Expert judgements can cover quite a range of different aspects, but generally fall into one of three broad areas: methodology, assumptions and approximations.

Consequences

Now that we have explored what an expert judgement is, it is worth thinking about what is the consequence of a judgement being considered an expert judgement? It comes down to additional rigour, and this additional rigour is required across four main areas:

Forming expert judgements and decision-making

It is interesting to think about the expert judgement process at a high level, as illustrated by the following diagram. Identifying potentially useful sources of information is an important part of the process. These sources of information are used to inform the views of the experts. The decision-makers then make use of both the views of the experts and the sources of information to reach a decision:

Having a good process around expert judgement is very important, but there is not a “one size fits all” answer; rather, the approach should be tailored and proportionate in line with materiality.

Framework

Drawing these ideas together, it feels sensible to put in place an expert judgement framework to ensure expert judgement is managed appropriately within the company. Elements of such a framework are likely to include:

Process

Picking up on the process, the following diagram provides an overview of an approach which can be used to deal with expert judgement:

So what would be involved in each of these stages?

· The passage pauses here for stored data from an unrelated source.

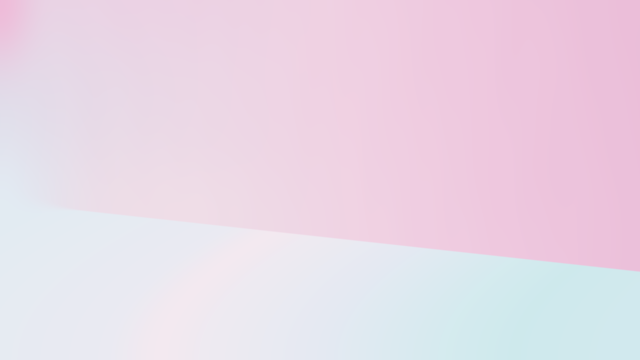
Reproduce this background procedurally as a WebGL 2 fragment shader.

```glsl
#version 300 es
precision highp float;
// Pastel background: a pink sheet with a slanted lower edge over a pale sheet.
// Each sheet is a colour ramp along a bent coordinate, tinted by soft glows
// and by faint upright streaks of gradient noise.
uniform vec2 u_resolution;
out vec4 fragColor;

vec2 hashGradient(vec2 cell) {
    float angle = 6.2832 * fract(sin(dot(cell, vec2(127.1, 311.7))) * 43758.5);
    return vec2(cos(angle), sin(angle));
}

float gradientNoise(vec2 p) {
    vec2 i = floor(p), f = fract(p);
    vec2 w = f * f * f * (f * (f * 6.0 - 15.0) + 10.0);
    float a = dot(hashGradient(i), f);
    float b = dot(hashGradient(i + vec2(1, 0)), f - vec2(1, 0));
    float c = dot(hashGradient(i + vec2(0, 1)), f - vec2(0, 1));
    float d = dot(hashGradient(i + vec2(1, 1)), f - vec2(1, 1));
    return mix(mix(a, b, w.x), mix(c, d, w.x), w.y);
}

// Soft elliptical spot, 1 at its centre
float glow(vec2 p, vec2 centre, vec2 radius) {
    vec2 d = (p - centre) / radius;
    return exp(-dot(d, d));
}

float ramp(float from, float to, float t) {
    return clamp((t - from) / (to - from), 0.0, 1.0);
}

vec3 pinkSheet(vec2 uv) {
    // Colour bands lean to the right as they descend
    float t = uv.x + 0.1 * (uv.y - 0.6);
    vec3 color = mix(vec3(0.872, 0.867, 0.915), vec3(0.898, 0.855, 0.908), ramp(0.0, 0.12, t));
    color = mix(color, vec3(0.920, 0.845, 0.900), ramp(0.12, 0.30, t));
    color = mix(color, vec3(0.940, 0.820, 0.888), ramp(0.30, 0.54, t));
    color = mix(color, vec3(0.932, 0.780, 0.870), ramp(0.54, 0.78, t));
    color = mix(color, vec3(0.920, 0.745, 0.850), ramp(0.78, 1.02, t));

    // Warm light near the slanted edge, pink along the top, blue haze at left
    color = mix(color, vec3(0.945, 0.875, 0.908), 0.7 * glow(uv, vec2(0.25, 0.40), vec2(0.22, 0.20)));
    color = mix(color, vec3(0.925, 0.810, 0.888), 0.7 * glow(uv, vec2(0.22, 1.05), vec2(0.26, 0.20)));
    color = mix(color, vec3(0.888, 0.918, 0.950), glow(uv, vec2(0.0, 0.42), vec2(0.09, 0.20)));
    color = mix(color, vec3(0.935, 0.735, 0.850), glow(uv, vec2(0.0, 1.0), vec2(0.05, 0.17)));
    return color + 0.006 * gradientNoise(uv * vec2(24.0, 3.0)) * vec3(0.4, 1.0, 0.6);
}

vec3 paleSheet(vec2 uv) {
    // Bands start upright at the bottom and arc to the right
    float t = uv.x - 1.4 * uv.y * uv.y;
    vec3 color = mix(vec3(0.885, 0.922, 0.950), vec3(0.918, 0.918, 0.948), ramp(-0.20, 0.18, t));
    color = mix(color, vec3(0.952, 0.912, 0.940), smoothstep(0.16, 0.25, t));
    color = mix(color, vec3(0.930, 0.917, 0.945), smoothstep(0.25, 0.34, t));
    color = mix(color, vec3(0.895, 0.915, 0.950), ramp(0.34, 0.50, t));
    color = mix(color, vec3(0.832, 0.920, 0.935), ramp(0.50, 0.70, t));
    color = mix(color, vec3(0.808, 0.914, 0.927), ramp(0.70, 0.80, t));
    return mix(color, vec3(0.820, 0.912, 0.932), ramp(0.80, 0.95, t));
}

void main() {
    vec2 uv = gl_FragCoord.xy / u_resolution;
    float pixel = 1.0 / u_resolution.y;

    // The slanted edge dissolves towards the left side
    float height = uv.y - mix(0.440, 0.2454, uv.x);
    float blur = pixel + 0.05 * (1.0 - smoothstep(0.0, 0.13, uv.x));
    float cover = smoothstep(-blur, blur, height);
    fragColor = vec4(mix(paleSheet(uv), pinkSheet(uv), cover), 1.0);
}
```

  1. Preliminary assessment of judgement: Does the judgement meet the definition of an expert judgement? How material is it? If it is not very material, then it is unlikely to be sensible to expend the same amount of time and effort as for an expert judgement.
  2. Defining the problem: There are several aspects to this important stage e.g. articulating the need for the judgement, identifying suitable experts, and preparing a brief for those experts.
  3. Elicitation of expertise: This involves deciding on the best approach to obtaining the information from the experts, analysing their views and then going back to ask for clarity where necessary.
  4. Decision making: Decisions makers will be scrutinising the views of the experts along with their own sources of information to reach an informed decision.
  5. On-going monitoring: This will involve regular scheduled reviews as mentioned previously, but also the monitoring of triggers which would result in the need for unscheduled reviews e.g. the occurrence of a pandemic.

Uncertainties around judgements

While experts may often state a point estimate of their expert judgement, it is important to recognise that there will usually be a range around this point estimate which they would consider to be plausible. As such, it is useful to ask each expert for a plausible range around their estimate e.g. what would they consider to be the 25th and 75th percentiles around their central estimate. This converts into that expert’s plausible range. When you then get the views of several experts, all their individual plausible ranges can be combined to give a sense of an overall plausible range for the expert judgement in question; in effect, an indication of the level of uncertainty around that judgement. The plausible range then feeds into the impact range, providing an indication of the sensitivity of the output metrics of interest to the uncertainty around the judgement, as illustrated in the diagram below:

Conclusions

Expert judgement is inherent in models. It is something that will always be required, and we should embrace it rather than shy away from it. The framework that we have touched upon in this article (i.e. having an expert judgement policy; a sensible governance structure; a robust, but proportionate process tailored to the company’s needs; all backed up by good documentation, validation and monitoring) should facilitate a successful approach to expert judgement.

I would like to finish with one final thought: by its nature, the correct answer is unknown – possibly even unknowable – and to think otherwise is potentially dangerous. It is important to always keep this at the forefront of our minds when considering expert judgements.

Conor Marshall

February 2021

[1] ‘Expert Judgement’ paper by Roger Austin and other members of the IFoA’s Solvency & Capital Management Working Party